Spring loaded or electromagnetic instruments are often the tool of choice for those who wish to use lower force to make an adjustment. These tools allow for a high degree of precision and often allow the chiropractor to control the amount of force applied. Patients who are uncomfortable with a cervical adjustment or those who have conditions that require a lower force adjustment, such as arthritis, may benefit from the use of a handheld instrument.
Depending on the cause, a patient’s treatment plan may call for soft tissue mobilization to restore normal ROM. Patients with trigger points often experience limited ROM, and the neck is commonly the site of trigger point pain—some instruments include settings for trigger point therapy.2
More complex instruments, such as those that provide a computer analysis of adjustments, could be even more beneficial when the cervical spine is involved. Such instruments deliver the necessary adjustments, often with either preset protocols or through protocols the DC manually inputs, and provides a detailed analysis of the changes brought about by the adjustment.
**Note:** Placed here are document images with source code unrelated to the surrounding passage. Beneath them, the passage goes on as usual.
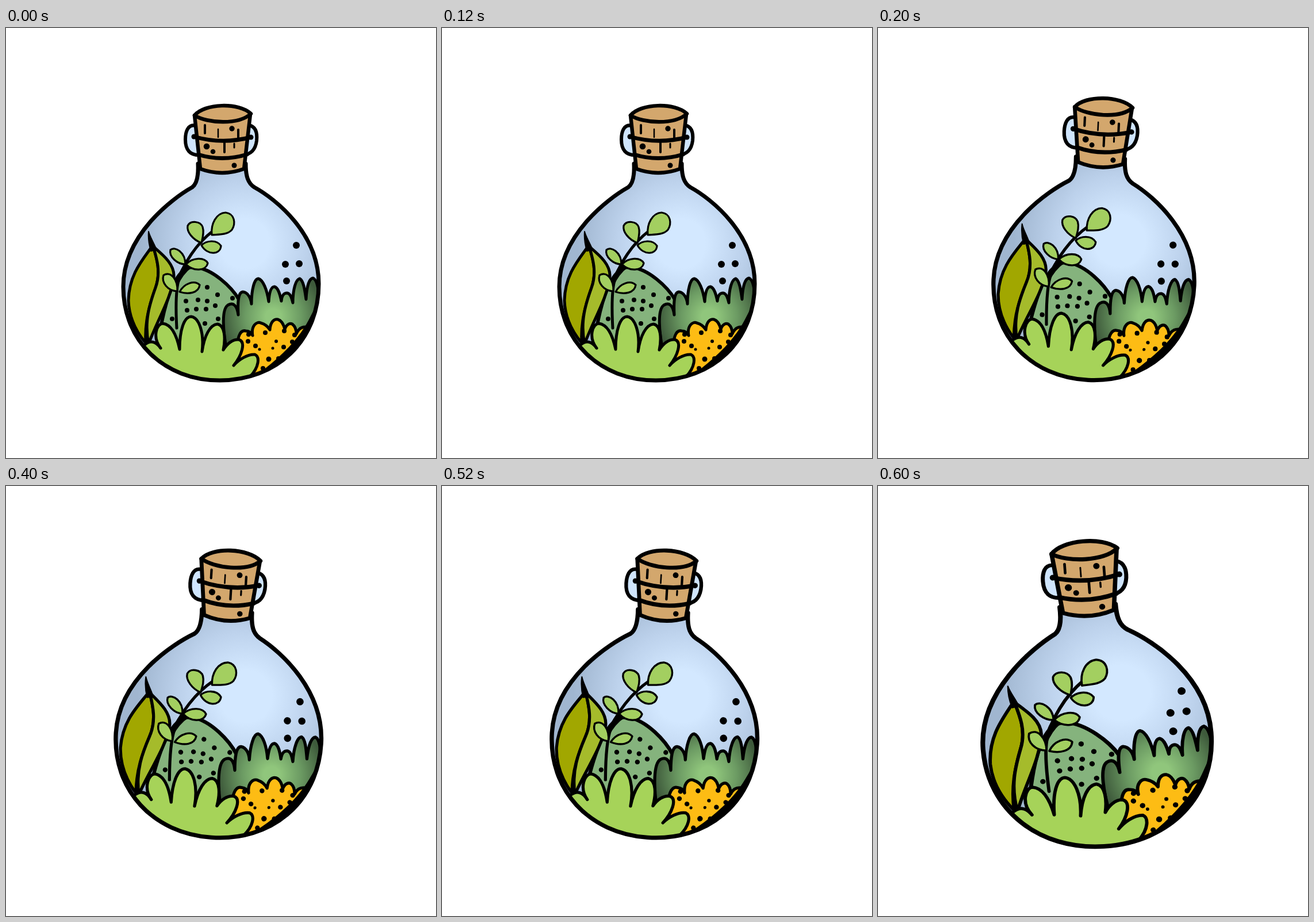
An HTML page for the animation above (0.8 s loop, 748 by 748 pixels).

```html
<!DOCTYPE html>
<html lang="en">
<head>
<meta charset="utf-8">
<title>Bottle garden</title>
<style>
html, body { margin: 0; width: 100%; height: 100%; overflow: hidden; background: #fff; }
svg { display: block; width: 100%; height: 100%; }
</style>
</head>
<body>
<svg viewBox="0 0 748 748">
  <defs>
    <radialGradient id="glass" gradientUnits="userSpaceOnUse" cx="415" cy="375" r="180">
      <stop offset=".24" stop-color="#d3e8ff"/>
      <stop offset=".6" stop-color="#bdd2ec"/>
      <stop offset="1" stop-color="#a0b6d0"/>
    </radialGradient>
    <radialGradient id="bush" gradientUnits="userSpaceOnUse" cx="465" cy="502" r="88">
      <stop offset=".15" stop-color="#90c67c"/>
      <stop offset=".55" stop-color="#6c9b63"/>
      <stop offset="1" stop-color="#3e5a3b"/>
    </radialGradient>
    <path id="body" d="M334 236C335 258 332 271 324 277C290 296 204 360 204 450C204 545 275 613 372 613C470 613 544 545 544 445C544 358 470 298 432 277C421 270 417 258 417 236"/>
    <clipPath id="inside"><use href="#body"/></clipPath>
  </defs>
  <g id="bottle" stroke="#000" stroke-linecap="round" stroke-linejoin="round">
    <g fill="#cfe5fd" stroke-width="6">
      <path d="M331 170C315 166 312 183 312 194C312 212 320 222 338 221"/>
      <path d="M423 169C436 172 437 186 436 196C434 212 426 220 412 221"/>
    </g>
    <use href="#body" fill="url(#glass)"/>
    <g clip-path="url(#inside)" stroke-width="5">
      <path fill="#85b37d" stroke-width="6" d="M262 565C275 470 295 412 330 416C360 420 392 450 405 472L420 565Z"/>
      <g id="hillDots"></g>
      <path fill="#a1a700" d="M254 380C236 405 214 430 213 474C214 505 228 530 243 548C241 510 250 480 260 452C270 425 262 400 256 380Z"/>
      <path fill="#a5bb2b" d="M256 380C272 394 293 410 292 432C288 470 262 510 248 550C240 510 250 480 260 452C270 425 262 400 256 380Z"/>
      <path fill="#000" stroke-width="2" d="M248 354C251 365 257 373 262 386L252 388C249 378 247 366 248 354Z"/>
      <path fill="none" d="M297 522C295 485 295 455 301 436C309 411 330 376 360 353"/>
      <path fill="#000" stroke-width="2" d="M298 448C298 430 306 416 314 409L322 416C312 424 304 434 298 448Z"/>
      <g id="leaflets" fill="#a3cf60" stroke-width="3.2"></g>
      <path fill="url(#bush)" d="M384 560C378 530 374 490 386 482C396 476 402 484 404 499C403 480 403 460 412 459C421 460 426 470 427 480C427 455 432 436 439 436C447 438 454 455 457 476C458 460 461 450 467 450C474 452 477 465 479 475C480 465 483 461 489 461C495 462 497 470 499 478C499 455 504 437 511 436C518 440 520 458 522 472C523 450 527 436 534 435C541 438 543 452 545 470L540 560Z"/>
      <path fill="#fdbc14" d="M400 570C402 540 406 524 417 527C423 527 427 531 429 535C426 518 436 510 443 513C451 515 456 520 459 525C460 510 467 506 473 507C480 509 483 516 485 524C488 515 494 513 498 515C503 519 505 525 505 532C509 522 516 518 528 521L510 565L435 615Z"/>
      <g id="bushDots"></g>
      <path fill="#a6d359" d="M240 552Q256 538 269 557C254 538 262 514 273 514C288 516 297 535 302 559C302 525 310 502 322 502C336 504 345 530 341 563C345 535 355 516 368 515C381 518 382 540 378 560C384 550 394 541 405 542C418 546 410 570 396 587C405 577 420 567 433 568C442 572 440 590 425 606L400 640L240 640Z"/>
      <path fill="#000" stroke="none" d="M546 470C540 540 490 595 425 611C468 582 508 545 528 505Z"/>
      <g id="airDots"></g>
    </g>
    <use href="#body" fill="none" stroke-width="7"/>
    <g fill="#d3a76d" stroke-width="6.5">
      <path d="M328 152L338 245Q376 259 414 245L425 150Z"/>
      <path d="M328 152C345 131 405 129 426 149C405 169 350 166 328 152Z"/>
      <path fill="none" stroke-width="7" d="M327 189Q376 203 426 190M334 220Q376 233 419 220"/>
    </g>
    <g id="corkMarks"></g>
  </g>
</svg>
<script>
const get = id => document.getElementById(id);
const dot = ([x, y, r = 4]) => `<circle cx="${x}" cy="${y}" r="${r}" stroke="none"/>`;
const bar = ([x, top, end, w]) => `<path d="M${x} ${top}V${end}" stroke-width="${w}"/>`;
const shape = d => `<path d="${d}"/>`;
const fill = (id, make, list) => { get(id).innerHTML += list.map(make).join(""); };

fill("hillDots", dot, [[350, 451], [368, 464], [334, 473], [313, 475], [350, 475], [364, 483],
  [315, 491], [331, 489], [348, 489], [289, 506], [369, 506], [346, 514], [394, 470]]);
fill("bushDots", dot, [[421, 545], [434, 553], [451, 530], [470, 545, 3], [464, 557, 2.5],
  [441, 559, 2.5], [483, 555], [498, 546], [484, 527], [502, 534], [457, 576, 4.5],
  [474, 575], [447, 592], [422, 533]]);
fill("airDots", dot, [[505, 378, 6], [486, 411, 6], [510, 410, 6], [488, 440, 6]]);
fill("corkMarks", dot, [[393, 175, 4.7], [349, 206, 5.3], [360, 215, 4.3], [397, 239, 4.5],
  [327, 189, 4.5], [426, 190, 4.5]]);
fill("corkMarks", bar, [[346, 169, 183, 4], [369, 176, 190, 2.5], [404, 177, 191, 4],
  [380, 200, 216, 4], [397, 201, 208, 3]]);
fill("leaflets", shape, [
  "M358 360C356 340 366 322 382 321C398 323 400 340 393 351C385 360 370 359 358 360Z",
  "M340 374C325 368 314 355 316 344C321 334 338 336 342 346C345 355 342 365 340 374Z",
  "M340 378C348 370 366 367 374 379C373 395 350 396 340 378Z",
  "M312 411C298 411 283 398 286 386C294 379 312 390 312 411Z",
  "M313 411C325 399 345 398 351 409C348 423 326 424 313 411Z",
  "M298 458C281 457 270 443 274 430C287 422 299 438 298 458Z",
  "M302 459C310 444 328 438 337 447C335 461 318 464 302 459Z"
]);

// Each pose is a linear map and the place of the pivot.
const STEP = 200;
const PIVOT = [356.95, 427.03];
const POSES = [
  [1, 0, 0, 1, ...PIVOT],
  [1.026, .047, -.047, 1.026, 359, 420.9],
  [1.049, .071, -.062, 1.045, 353.1, 416],
  [1.168, -.071, .086, 1.11, 359.4, 421.6]
];

function draw(time) {
  const pose = POSES[Math.floor(time / STEP) % POSES.length];
  get("bottle").setAttribute("transform",
    `matrix(${pose.join(" ")}) translate(${-PIVOT[0]} ${-PIVOT[1]})`);
}

const start = performance.now();
function tick() {
  draw(performance.now() - start);
  requestAnimationFrame(tick);
}
tick();
</script>
</body>
</html>
```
More information about a patient’s condition and the impact of treatment provided gives the chiropractor a clearer picture of how to continue treating the patient. Often, such adjustments also include patient education materials and reports that can help patients understand how their own treatment is progressing.
1 O’Connell K. “What causes limited range of motion? 20 possible conditions.” Healthline.com. http://www.healthline.com/symptom/limited-range-of-motion. Reviewed September 2012. Accessed January 2015.
2 Alvarez D, Rockwell P. “Trigger Points: Diagnosis and Management.” Am Fam Physician. 2002:65(4);653–661.